Starting out can be the most daunting part of any project. We can help you get underway on your journey to becoming a more environmentally sustainable church.
Before you get started, take some time to find out more about the facts regarding climate change and why this is an important issue to us as Christians. Consider how you could share this information with others: how about incorporating it into one of your church services, or holding an event for the local community? Using films or creative events (e.g. tree planting with prayers, or a big community lunch) are great ways of getting others interested.
Next, work out what change you want to see in your church. A good first step would be to put together an environmental working group. This should include a wide range of stakeholders, and ideally those with responsibilities for the building and worship.

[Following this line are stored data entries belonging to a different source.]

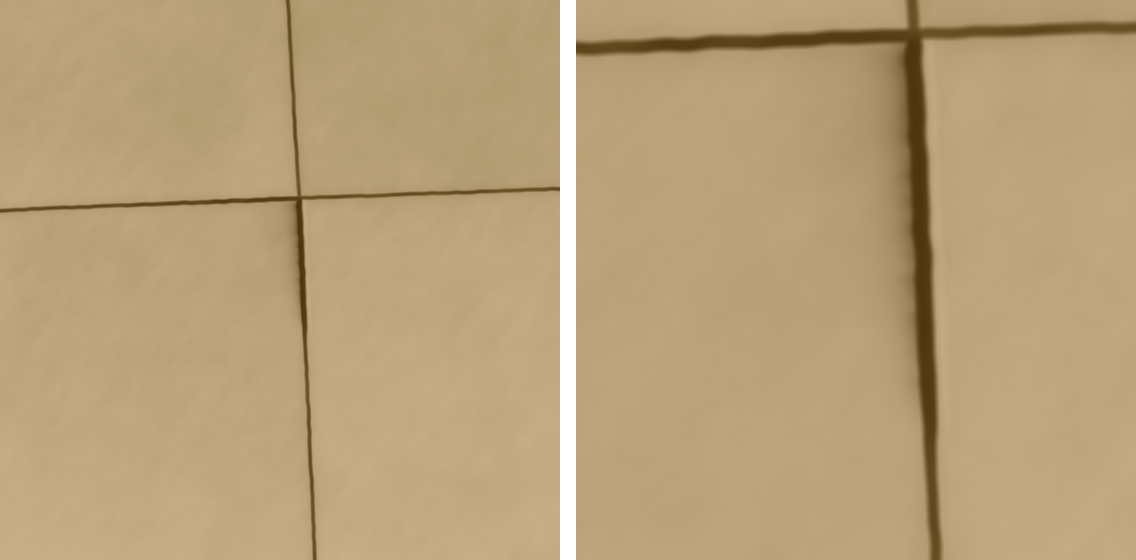
Left: the whole. Right: its middle third, enlarged.
Give the GLSL for this texture, as a Shadertoy shader.

```glsl
const vec3 SAND_DARK = vec3(0.675, 0.590, 0.420);
const vec3 SAND_LIGHT = vec3(0.790, 0.690, 0.540);
const vec3 GROUT_DEEP = vec3(0.300, 0.205, 0.050);
const vec3 GROUT_WORN = vec3(0.430, 0.330, 0.150);
const vec2 CROSSING = vec2(0.534, 0.646);
const float TILE_PITCH = 0.9;

float hash(vec2 p) {
    vec3 q = fract(p.xyx * vec3(0.1031, 0.1030, 0.0973));
    q += dot(q, q.yzx + 33.33);
    return fract((q.x + q.y) * q.z);
}

float valueNoise(vec2 p) {
    vec2 cell = floor(p);
    vec2 f = fract(p);
    f = f * f * (3.0 - 2.0 * f);
    float low = mix(hash(cell), hash(cell + vec2(1.0, 0.0)), f.x);
    float high = mix(hash(cell + vec2(0.0, 1.0)), hash(cell + 1.0), f.x);
    return mix(low, high, f.y);
}

float fbm(vec2 p) {
    float sum = 0.0;
    float amplitude = 0.5;
    for (int i = 0; i < 4; i++) {
        sum += amplitude * valueNoise(p);
        p = mat2(1.6, 1.2, -1.2, 1.6) * p + 7.3;
        amplitude *= 0.5;
    }
    return sum;
}

// Offsets from the two slightly bent, tilted seams
vec2 seamSpace(vec2 uv) {
    vec2 d = uv - CROSSING;
    float leanX = d.y > 0.0 ? -0.057 : -0.044;
    float leanY = d.x > 0.0 ? 0.036 : 0.041;
    return vec2(d.x - leanX * d.y, d.y - leanY * d.x);
}

// Signed offset to the nearest repeat of a seam
float nearestSeam(float offset, float pitch) {
    return offset - pitch * floor(offset / pitch + 0.5);
}

float seamMask(float offset, float halfWidth, float blur) {
    return 1.0 - smoothstep(halfWidth - blur, halfWidth + blur, abs(offset));
}

vec3 stoneColour(vec2 uv, vec2 tile) {
    vec2 p = uv + tile * 5.7;
    float clouds = fbm(p * 5.0) - 0.47;
    float streaks = fbm(mat2(0.8, 0.6, -0.6, 0.8) * p * vec2(45.0, 22.0)) - 0.47;
    float grain = valueNoise(p * 150.0) - 0.5;
    float light = 0.86 - 0.50 * uv.y - 0.12 * uv.x;
    light += 0.55 * clouds + 0.28 * streaks + 0.06 * grain;
    light += 0.08 * (hash(tile + 11.0) - 0.5);
    return mix(SAND_DARK, SAND_LIGHT, clamp(light, -0.15, 1.1));
}

// Dirt gathered on the left of the upright seam, just under the crossing
float cornerShadow(vec2 s, float roughness) {
    float below = smoothstep(0.004, -0.012, s.y);
    float leftSide = smoothstep(0.004, -0.002, s.x);
    float broad = 0.28 * exp(s.x / 0.028) * smoothstep(-0.24, -0.03, s.y);
    float narrow = 0.75 * exp(s.x / 0.007) * smoothstep(-0.25, -0.17, s.y);
    return below * leftSide * (broad + narrow * (0.65 + 0.7 * roughness));
}

void mainImage(out vec4 fragColor, in vec2 fragCoord) {
    vec2 uv = fragCoord / iResolution.xy;
    float blur = max(0.0024, 0.8 / min(iResolution.x, iResolution.y));
    vec2 s = seamSpace(uv);
    vec2 wobble = vec2(valueNoise(vec2(uv.y * 70.0, 2.0)),
                       valueNoise(vec2(uv.x * 70.0, 9.0))) - 0.5;
    s += 0.0016 * wobble;
    vec2 tile = floor(s / TILE_PITCH);
    vec2 seam = vec2(nearestSeam(s.x, TILE_PITCH), nearestSeam(s.y, TILE_PITCH));

    vec3 colour = stoneColour(uv, tile);

    // Soft grime and the corner shadow
    float roughness = valueNoise(uv * vec2(60.0, 130.0));
    float grime = 0.16 * exp(-min(abs(seam.x), abs(seam.y)) / 0.008);
    float shade = clamp(grime + cornerShadow(s, roughness), 0.0, 0.9);
    colour = mix(colour, GROUT_DEEP, shade);

    // Pale lip to the right of the deep part of the seam
    float deep = smoothstep(-0.27, -0.20, s.y) * smoothstep(0.005, -0.01, s.y);
    colour += 0.035 * deep * seamMask(seam.x - 0.010, 0.002, 0.003);

    // Grout lines, thicker and darker where deep
    float leftRun = smoothstep(-0.40, -0.05, s.x) * smoothstep(0.005, -0.005, s.x);
    float upright = seamMask(seam.x, 0.0032 + 0.0018 * deep, blur);
    float level = seamMask(seam.y, 0.0032 + 0.0008 * leftRun, blur);
    float wear = 0.45 + 0.5 * (valueNoise(uv * 28.0) - 0.5);
    vec3 uprightGrout = mix(GROUT_WORN, GROUT_DEEP, clamp(wear + deep, 0.0, 1.0));
    vec3 levelGrout = mix(GROUT_WORN, GROUT_DEEP, clamp(wear + 0.5 * leftRun, 0.0, 1.0));
    colour = mix(colour, levelGrout, 0.92 * level);
    colour = mix(colour, uprightGrout, 0.92 * upright);

    fragColor = vec4(colour, 1.0);
}
```
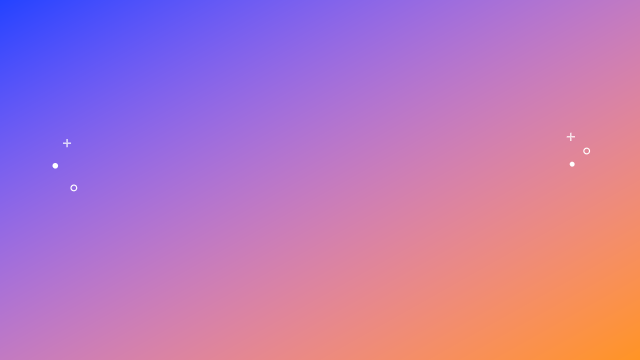
This background is drawn by a Shadertoy shader. Its source:

```glsl
// A diagonal blue-to-orange gradient with two small groups of white marks.
// The colour follows a quadratic Bezier curve from the top left corner to the
// bottom right; plus, dot and ring marks are distance functions laid over it.

#define START_COLOR vec3(0.14, 0.26, 1.00)
#define BEND_COLOR  vec3(0.95, 0.535, 0.95)
#define END_COLOR   vec3(1.00, 0.58, 0.14)
#define MARK_COLOR  vec3(1.0)
#define PLUS_ARM    0.0110
#define RING_RADIUS 0.0078
#define HALF_STROKE 0.0016

// Quadratic Bezier through colour space
vec3 gradientColor(float t) {
    return mix(mix(START_COLOR, BEND_COLOR, t), mix(BEND_COLOR, END_COLOR, t), t);
}

// Distance functions, in units of the canvas height
float plusDistance(vec2 p) {
    p = abs(p);
    if (p.y > p.x) p = p.yx;
    vec2 q = p - vec2(PLUS_ARM, HALF_STROKE);
    return max(q.x, q.y);
}

float dotDistance(vec2 p, float radius) {
    return length(p) - radius;
}

float ringDistance(vec2 p) {
    return abs(length(p) - RING_RADIUS) - HALF_STROKE;
}

// One group of marks; centres are fractions of the canvas
float groupDistance(vec2 uv, vec2 plusAt, vec2 dotAt, vec2 ringAt, float dotRadius) {
    vec2 scale = vec2(iResolution.x / iResolution.y, 1.0);
    float d = plusDistance((uv - plusAt) * scale);
    d = min(d, dotDistance((uv - dotAt) * scale, dotRadius));
    return min(d, ringDistance((uv - ringAt) * scale));
}

void mainImage(out vec4 fragColor, in vec2 fragCoord) {
    vec2 uv = fragCoord / iResolution.xy;

    // Background: the other two corners share the middle colour
    vec3 color = gradientColor(0.5 * (uv.x + 1.0 - uv.y));

    // Left and right groups of marks
    float left = groupDistance(uv, vec2(0.1048, 0.6023), vec2(0.0864, 0.5395),
                               vec2(0.1154, 0.4780), 0.0077);
    float right = groupDistance(uv, vec2(0.8919, 0.6200), vec2(0.8940, 0.5440),
                                vec2(0.9167, 0.5805), 0.0068);

    // Edge coverage about one pixel wide
    float coverage = clamp(0.5 - min(left, right) * iResolution.y, 0.0, 1.0);
    fragColor = vec4(mix(color, MARK_COLOR, coverage), 1.0);
}
```
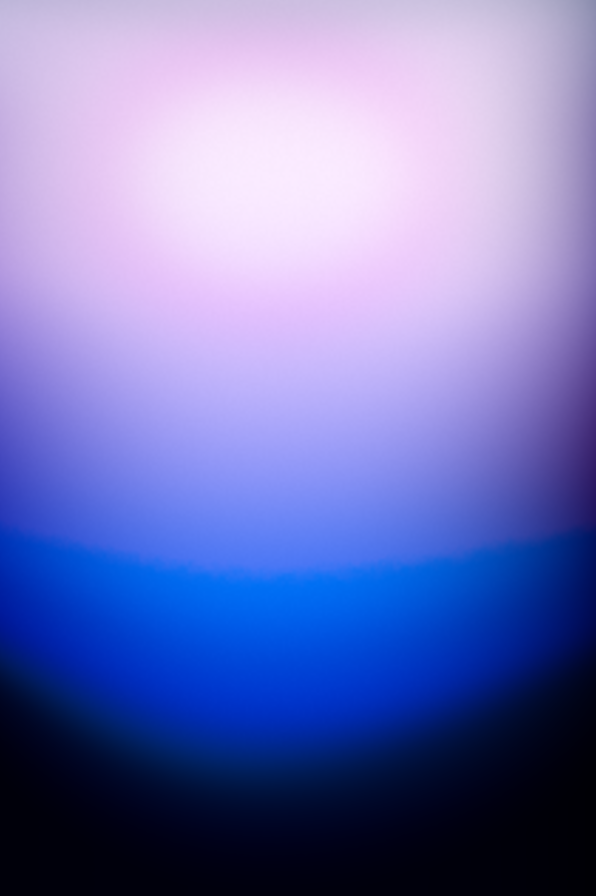
A Shadertoy shader for this background:

```glsl
// A soft, out-of-focus dusk: pale lilac light sinks through violet into deep blue and black.
// A vertical colour ramp is bent downward at the sides, then tinted by uneven
// left and right vignettes, a faint pink halo and a slightly ragged horizon.

const int STOPS = 16;
// Evenly spaced colours from top to bottom along the central axis
const vec3 RAMP[STOPS] = vec3[STOPS](
    vec3(0.80, 0.76, 0.88), vec3(0.92, 0.84, 0.96), vec3(0.97, 0.90, 0.99), vec3(0.98, 0.92, 1.00),
    vec3(0.96, 0.89, 1.00), vec3(0.91, 0.83, 1.00), vec3(0.80, 0.74, 0.99), vec3(0.68, 0.66, 0.98),
    vec3(0.54, 0.58, 0.97), vec3(0.37, 0.50, 0.96), vec3(0.20, 0.42, 0.95), vec3(0.00, 0.29, 0.86),
    vec3(0.00, 0.18, 0.74), vec3(0.00, 0.08, 0.29), vec3(0.00, 0.01, 0.12), vec3(0.00, 0.00, 0.05));

const float AXIS = 0.45;             // horizontal centre of the light
const float HORIZON = 0.643;         // depth where the violet turns to pure blue
const float HORIZON_SOFT = 0.016;
const float RAGGED = 0.007;
const vec2 BEND = vec2(0.035, 0.125); // sideways bend, upper and lower
const vec3 LEFT_UPPER = vec3(0.78, 0.73, 0.88);
const vec3 LEFT_LOWER = vec3(0.48, 0.46, 0.75);
const vec3 RIGHT_UPPER = vec3(0.54, 0.52, 0.69);
const vec3 RIGHT_LOWER = vec3(0.38, 0.16, 0.38);
const vec2 HALO_CENTRE = vec2(0.45, 0.20);
const vec2 HALO_RADIUS = vec2(0.28, 0.145);
const vec3 HALO_TINT = vec3(0.00, -0.055, -0.005);
const vec3 CORNER_TINT = vec3(0.07, 0.13, 0.04);
const vec3 TEAL = vec3(0.00, 0.045, 0.06);
const float GRAIN = 0.008;

float hash(vec2 p) {
    vec3 q = fract(vec3(p.xyx) * 0.1031);
    q += dot(q, q.yzx + 33.33);
    return fract((q.x + q.y) * q.z);
}

float valueNoise(vec2 p) {
    vec2 cell = floor(p);
    vec2 f = fract(p);
    f = f * f * (3.0 - 2.0 * f);
    return mix(mix(hash(cell), hash(cell + vec2(1, 0)), f.x),
               mix(hash(cell + vec2(0, 1)), hash(cell + vec2(1, 1)), f.x), f.y);
}

vec3 stopColor(int i) {
    return RAMP[clamp(i, 0, STOPS - 1)];
}

// Smooth cubic walk through the ramp
vec3 rampColor(float depth) {
    float s = clamp(depth, 0.0, 1.0) * float(STOPS - 1);
    int i = int(floor(s));
    float f = s - float(i);
    vec3 a = stopColor(i - 1), b = stopColor(i), c = stopColor(i + 1), d = stopColor(i + 2);
    vec3 cubic = b + 0.5 * f * (c - a + f * (2.0 * a - 5.0 * b + 4.0 * c - d
               + f * (3.0 * (b - c) + d - a)));
    return clamp(cubic, 0.0, 1.0);
}

void mainImage(out vec4 fragColor, in vec2 fragCoord) {
    vec2 uv = fragCoord / iResolution.xy;
    float depth = 1.0 - uv.y;
    float left = max(AXIS - uv.x, 0.0) / AXIS;
    float right = max(uv.x - AXIS, 0.0) / (1.0 - AXIS);
    float side = max(left, right);
    float low = smoothstep(0.28, 0.58, depth);

    // Bent ramp, with the red cut off at a ragged horizon
    float bent = depth + side * side * mix(BEND.x, BEND.y, smoothstep(0.5, 0.8, depth));
    vec3 color = rampColor(bent);
    vec2 speckle = vec2(uv.x, uv.y * 1.5);
    float ragged = valueNoise(speckle * 75.0) + 0.5 * valueNoise(speckle * 160.0) - 0.75;
    float cut = bent + RAGGED * ragged;
    color.r *= 1.0 - smoothstep(HORIZON - HORIZON_SOFT, HORIZON + HORIZON_SOFT, cut);

    // Pink ring around the brightest light
    float ring = length((vec2(uv.x, depth) - HALO_CENTRE) / HALO_RADIUS) - 1.0;
    color += HALO_TINT * exp(-ring * ring * 9.0);

    // Uneven vignettes
    color *= mix(vec3(1.0), mix(LEFT_UPPER, LEFT_LOWER, low), pow(left, 2.2));
    color *= mix(vec3(1.0), mix(RIGHT_UPPER, RIGHT_LOWER, low), pow(right, mix(4.0, 2.6, low)));

    // Cool upper corners and a teal glow at the lower left
    color += CORNER_TINT * pow(side, 3.0) * (1.0 - smoothstep(0.0, 0.17, depth));
    float glow = (bent - 0.85) / 0.035;
    color += TEAL * exp(-glow * glow) * (1.0 - smoothstep(0.3, 0.75, uv.x));

    // Fine grain, fading out in the dark
    color += GRAIN * (valueNoise(speckle * 210.0) - 0.5) * color.b;
    fragColor = vec4(clamp(color, 0.0, 1.0), 1.0);
}
```
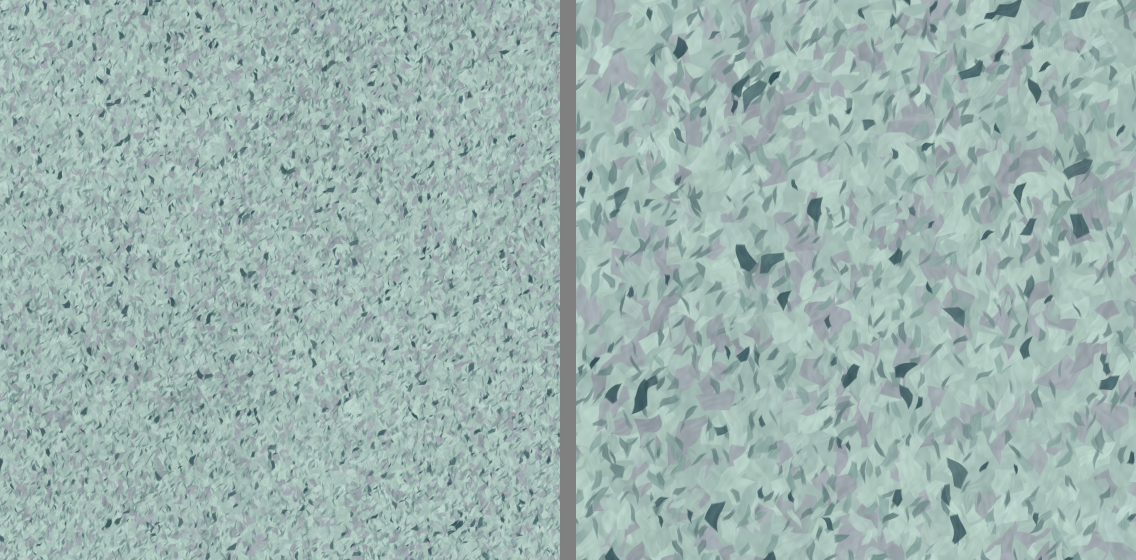
Left: the whole. Right: its middle third, enlarged.
Reproduce this texture procedurally as a Shadertoy shader.

```glsl
float hash(vec2 p) {
    return fract(sin(dot(p, vec2(127.1, 311.7))) * 43758.5453);
}

float noise(vec2 p) {
    vec2 i = floor(p), f = fract(p);
    f = f * f * (3.0 - 2.0 * f);
    return mix(mix(hash(i), hash(i + vec2(1, 0)), f.x),
               mix(hash(i + vec2(0, 1)), hash(i + vec2(1, 1)), f.x), f.y);
}

// Irregular five-sided chip, about one unit in radius
float chipDistance(vec2 p, vec2 id) {
    float d = -1.0;
    for (int i = 0; i < 5; i++) {
        float k = float(i);
        float angle = (k + 0.75 * hash(id + k * 3.1)) * 1.25664;
        float reach = mix(0.5, 1.0, hash(id + k * 5.7 + 2.3));
        d = max(d, dot(p, vec2(cos(angle), sin(angle))) - reach);
    }
    return d;
}

// Paints one layer of chips; share is the chance that a cell holds a chip
vec3 scatter(vec3 base, vec2 uv, float cells, float share, vec2 size, vec3 tint, float seed) {
    vec2 home = floor(uv * cells);
    float blur = 0.75 / iResolution.y;
    for (int y = -1; y <= 1; y++)
    for (int x = -1; x <= 1; x++) {
        vec2 cell = home + vec2(x, y);
        vec2 id = cell + seed * 17.3;
        if (hash(id) > share) continue;

        vec2 center = (cell + vec2(hash(id + 4.7), hash(id + 9.2))) / cells;
        float tilt = 0.25 + 1.7 * (hash(id + 13.4) - 0.5);
        float c = cos(tilt), s = sin(tilt);
        vec2 d = uv - center;
        vec2 radius = size * mix(0.7, 1.2, hash(id + 21.8));
        vec2 q = vec2(c * d.x - s * d.y, s * d.x + c * d.y) / radius;
        q.x += 0.3 * sin(q.y * 2.5 + 6.3 * hash(id + 31.1));

        float edge = chipDistance(q, id + 41.6) * radius.x;
        float cover = 1.0 - smoothstep(-blur, blur, edge);
        float tone = 0.07 * (hash(id + 55.3) - 0.5);
        float streak = 0.05 * (noise(q * vec2(5.0, 1.5) + id) - 0.5);
        base = mix(base, tint + tone + streak, cover * mix(0.7, 1.0, hash(id + 63.9)));
    }
    return base;
}

void mainImage(out vec4 fragColor, in vec2 fragCoord) {
    vec2 uv = fragCoord / iResolution.y;
    vec3 pale = vec3(0.695, 0.795, 0.762);
    vec3 mint = vec3(0.64, 0.74, 0.715);
    vec3 lilac = vec3(0.605, 0.637, 0.668);
    vec3 sage = vec3(0.53, 0.645, 0.625);
    vec3 slate = vec3(0.44, 0.545, 0.545);
    vec3 deep = vec3(0.24, 0.355, 0.38);

    // Broad light flakes
    vec3 col = mint;
    col = scatter(col, uv, 60.0, 0.60, vec2(0.009, 0.013), pale, 1.0);
    col = scatter(col, uv, 58.0, 0.58, vec2(0.008, 0.013), lilac, 2.0);
    col = scatter(col, uv, 75.0, 0.35, vec2(0.006, 0.010), mint, 3.0);
    col = scatter(col, uv, 70.0, 0.38, vec2(0.006, 0.011), pale, 4.0);

    // Narrow grey-green chips and slivers
    col = scatter(col, uv, 80.0, 0.34, vec2(0.0032, 0.008), sage, 5.0);
    col = scatter(col, uv, 95.0, 0.20, vec2(0.0026, 0.006), slate, 6.0);
    col = scatter(col, uv, 110.0, 0.20, vec2(0.0014, 0.006), slate, 7.0);
    col = scatter(col, uv, 90.0, 0.16, vec2(0.0025, 0.007), pale, 8.0);

    // Sparse dark chips and specks
    col = scatter(col, uv, 55.0, 0.12, vec2(0.0042, 0.0085), deep, 9.0);
    col = scatter(col, uv, 100.0, 0.07, vec2(0.0020, 0.0045), deep, 10.0);

    // Fine grain and faint large-scale mottling
    col += 0.05 * (noise(uv * vec2(330.0, 240.0)) - 0.5);
    col += 0.025 * (noise(uv * 5.0 + 7.0) - 0.5);
    fragColor = vec4(col, 1.0);
}
```
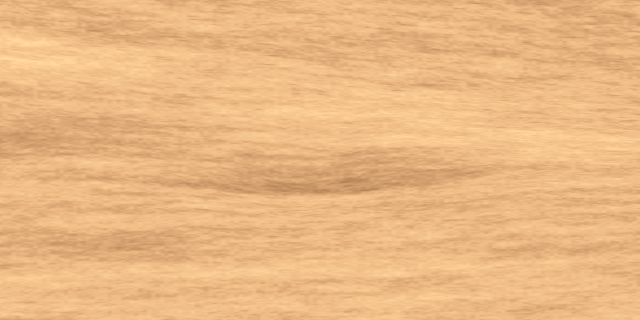
A Shadertoy shader for this texture:

```glsl
// Pale honey-coloured wood board with fine horizontal grain and a soft shadowed crease.

const vec3 DARK_TAN = vec3(0.81, 0.61, 0.42);
const vec3 HONEY = vec3(0.93, 0.73, 0.52);
const vec3 PALE_GOLD = vec3(0.99, 0.81, 0.59);

float hash(vec2 cell) {
    vec3 q = fract(vec3(cell.xyx) * 0.1031);
    q += dot(q, q.yzx + 33.33);
    return fract((q.x + q.y) * q.z);
}

// Smooth noise from -1 to 1
float signedNoise(vec2 p) {
    vec2 cell = floor(p), f = fract(p);
    f = f * f * (3.0 - 2.0 * f);
    float low = mix(hash(cell), hash(cell + vec2(1, 0)), f.x);
    float high = mix(hash(cell + vec2(0, 1)), hash(cell + vec2(1, 1)), f.x);
    return 2.0 * mix(low, high, f.y) - 1.0;
}

// Soft elliptical patch, sheared along a slope
float patchAt(vec2 p, vec2 center, vec2 radius, float slope) {
    vec2 d = p - center;
    d.y -= slope * d.x;
    d /= radius;
    return exp(-dot(d, d));
}

// Bend the board so that the fibres run along x
vec2 fibreSpace(vec2 p) {
    float upper = smoothstep(0.3, 0.8, p.y);
    float bend = p.x * mix(-0.02, 0.07, upper);
    float dip = 0.04 * patchAt(p, vec2(0.95, 0.41), vec2(0.33, 0.1), 0.0);
    float wave = 0.004 * sin(5.0 * p.x + 7.0 * p.y) + 0.002 * sin(13.0 * p.x - 9.0 * p.y);
    return vec2(p.x, p.y + bend + dip + wave);
}

// Broad light and dark zones
float shading(vec2 p, vec2 fibre) {
    float tone = 0.65 * patchAt(p, vec2(0.1, 0.83), vec2(0.7, 0.085), -0.13);
    tone += 0.6 * patchAt(p, vec2(1.35, 0.61), vec2(0.85, 0.08), -0.1);
    tone -= 0.55 * patchAt(p, vec2(0.1, 0.59), vec2(0.55, 0.09), -0.1);
    tone -= 0.6 * patchAt(p, vec2(0.15, 0.24), vec2(0.65, 0.04), -0.04);
    tone -= 0.45 * patchAt(p, vec2(1.85, 0.22), vec2(0.5, 0.03), 0.05);
    tone += 0.4 * patchAt(p, vec2(0.8, 0.14), vec2(0.9, 0.035), 0.03);
    tone -= 0.35 * patchAt(p, vec2(1.7, 1.0), vec2(1.1, 0.12), -0.05);
    tone += 0.07 * sin(31.0 * fibre.y + 1.4 * fibre.x) + 0.06 * sin(67.0 * fibre.y - 1.1 * fibre.x);
    return tone + 0.16 * signedNoise(fibre * vec2(1.6, 14.0));
}

// Crease: sharp below, fading gently upward
float crease(vec2 fibre) {
    float d = fibre.y - 0.433 - 0.004 * sin(9.0 * fibre.x);
    float fade = mix(0.02, 0.065, smoothstep(0.45, 1.0, fibre.x));
    float width = d > 0.0 ? fade : 0.016;
    float along = smoothstep(-0.1, 0.9, fibre.x) * (1.0 - smoothstep(1.1, 1.8, fibre.x));
    return along * exp(-d * d / (width * width));
}

// Layered fibres, from long streaks down to fine flecks
float grain(vec2 fibre) {
    vec2 scale = vec2(3.0, 48.0);
    float sum = 0.0;
    for (int i = 0; i < 4; i++) {
        sum += 0.34 * signedNoise(fibre * scale + float(i) * 17.3);
        scale *= vec2(2.9, 1.65);
    }
    return sum;
}

// Cellular scatter of short thin pores
float pores(vec2 fibre, vec2 cellSize) {
    vec2 home = floor(fibre / cellSize);
    float mark = 0.0;
    for (int y = -1; y <= 1; y++) {
        for (int x = -1; x <= 1; x++) {
            vec2 cell = home + vec2(x, y);
            vec2 jitter = vec2(hash(cell + 5.7), hash(cell + 41.3));
            vec2 d = fibre - (cell + jitter) * cellSize;
            float halfLength = cellSize.x * mix(0.15, 0.45, hash(cell + 73.1));
            d /= vec2(halfLength, 0.0022);
            float depth = smoothstep(0.3, 1.0, hash(cell + 91.9));
            mark = max(mark, depth * exp(-dot(d, d)));
        }
    }
    return mark;
}

vec3 woodColor(float tone) {
    vec3 color = mix(HONEY, PALE_GOLD, max(tone, 0.0));
    return color + (DARK_TAN - HONEY) * max(-tone, 0.0);
}

void mainImage(out vec4 fragColor, in vec2 fragCoord) {
    vec2 p = fragCoord / iResolution.y;
    vec2 fibre = fibreSpace(p);
    float poreDepth = 0.3 + 0.35 * smoothstep(0.6, 0.95, p.y + 0.1 * p.x);

    float tone = shading(p, fibre) + grain(fibre) - 0.02;
    tone -= 1.15 * crease(fibre);
    tone -= poreDepth * pores(fibre, vec2(0.08, 0.014));
    fragColor = vec4(clamp(woodColor(tone), 0.0, 1.0), 1.0);
}
```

Then you can use the Eco Church survey to help you work out ways to improve your church’s environmental status. Find out more about Eco Church and how other churches have embarked on their own eco-journeys here.
Think about how you will achieve the goals you set in your Environmental Working Group. An action plan can help you to keep track of your environmental aims and encourage accountability for the aspects each member says they will do. You might find this environmental policy from St James, Audlem to be a useful guide.
Sometimes, the issue of climate justice can feel overwhelming and make you feel that there is no point making changes. But even small adjustments can make a difference. The options available to each church will vary depending on their size, location, and governance structure but there will be things that every congregation can do to become a greener church. Take a look at the case studies on Eco Church page for examples of how different types of churches have responded to the call to become more environmentally-friendly.
If you’re thinking about improving the use of your church land, this can be a great way to involve your local community. Remember that there are all kinds of way that you can reach out to people locally:
Written communication: could you write to people? Create some leaflets? Put up posters outside your church?
Mailing list: tools like MailChimp are useful for running email campaigns. Make sure any mailing lists you create are GDPR compliant.
Digital media: if your church has a website or social media channels, be sure to feature your environmental work. This is also helpful content to put on your A Church Near You page.
Once you’ve started making improvements to your church, don’t forget to tell people about it! Perhaps you’ve created a new wildlife garden: why not invite your local MP to a special opening event? Maybe you could hold your own Speak Up event.
Think about how you can integrate a concern for the environment into your corporate worship. You could start by taking a look at the resources on our Creationtide page.
Faith communities are places where those small groups of thoughtful and committed citizens are found. We are not perfect. We are not uniform. But we are communities of hope whose values lead us to work for change …to bring about a more sustainable world.Steven Croft, Bishop of Oxford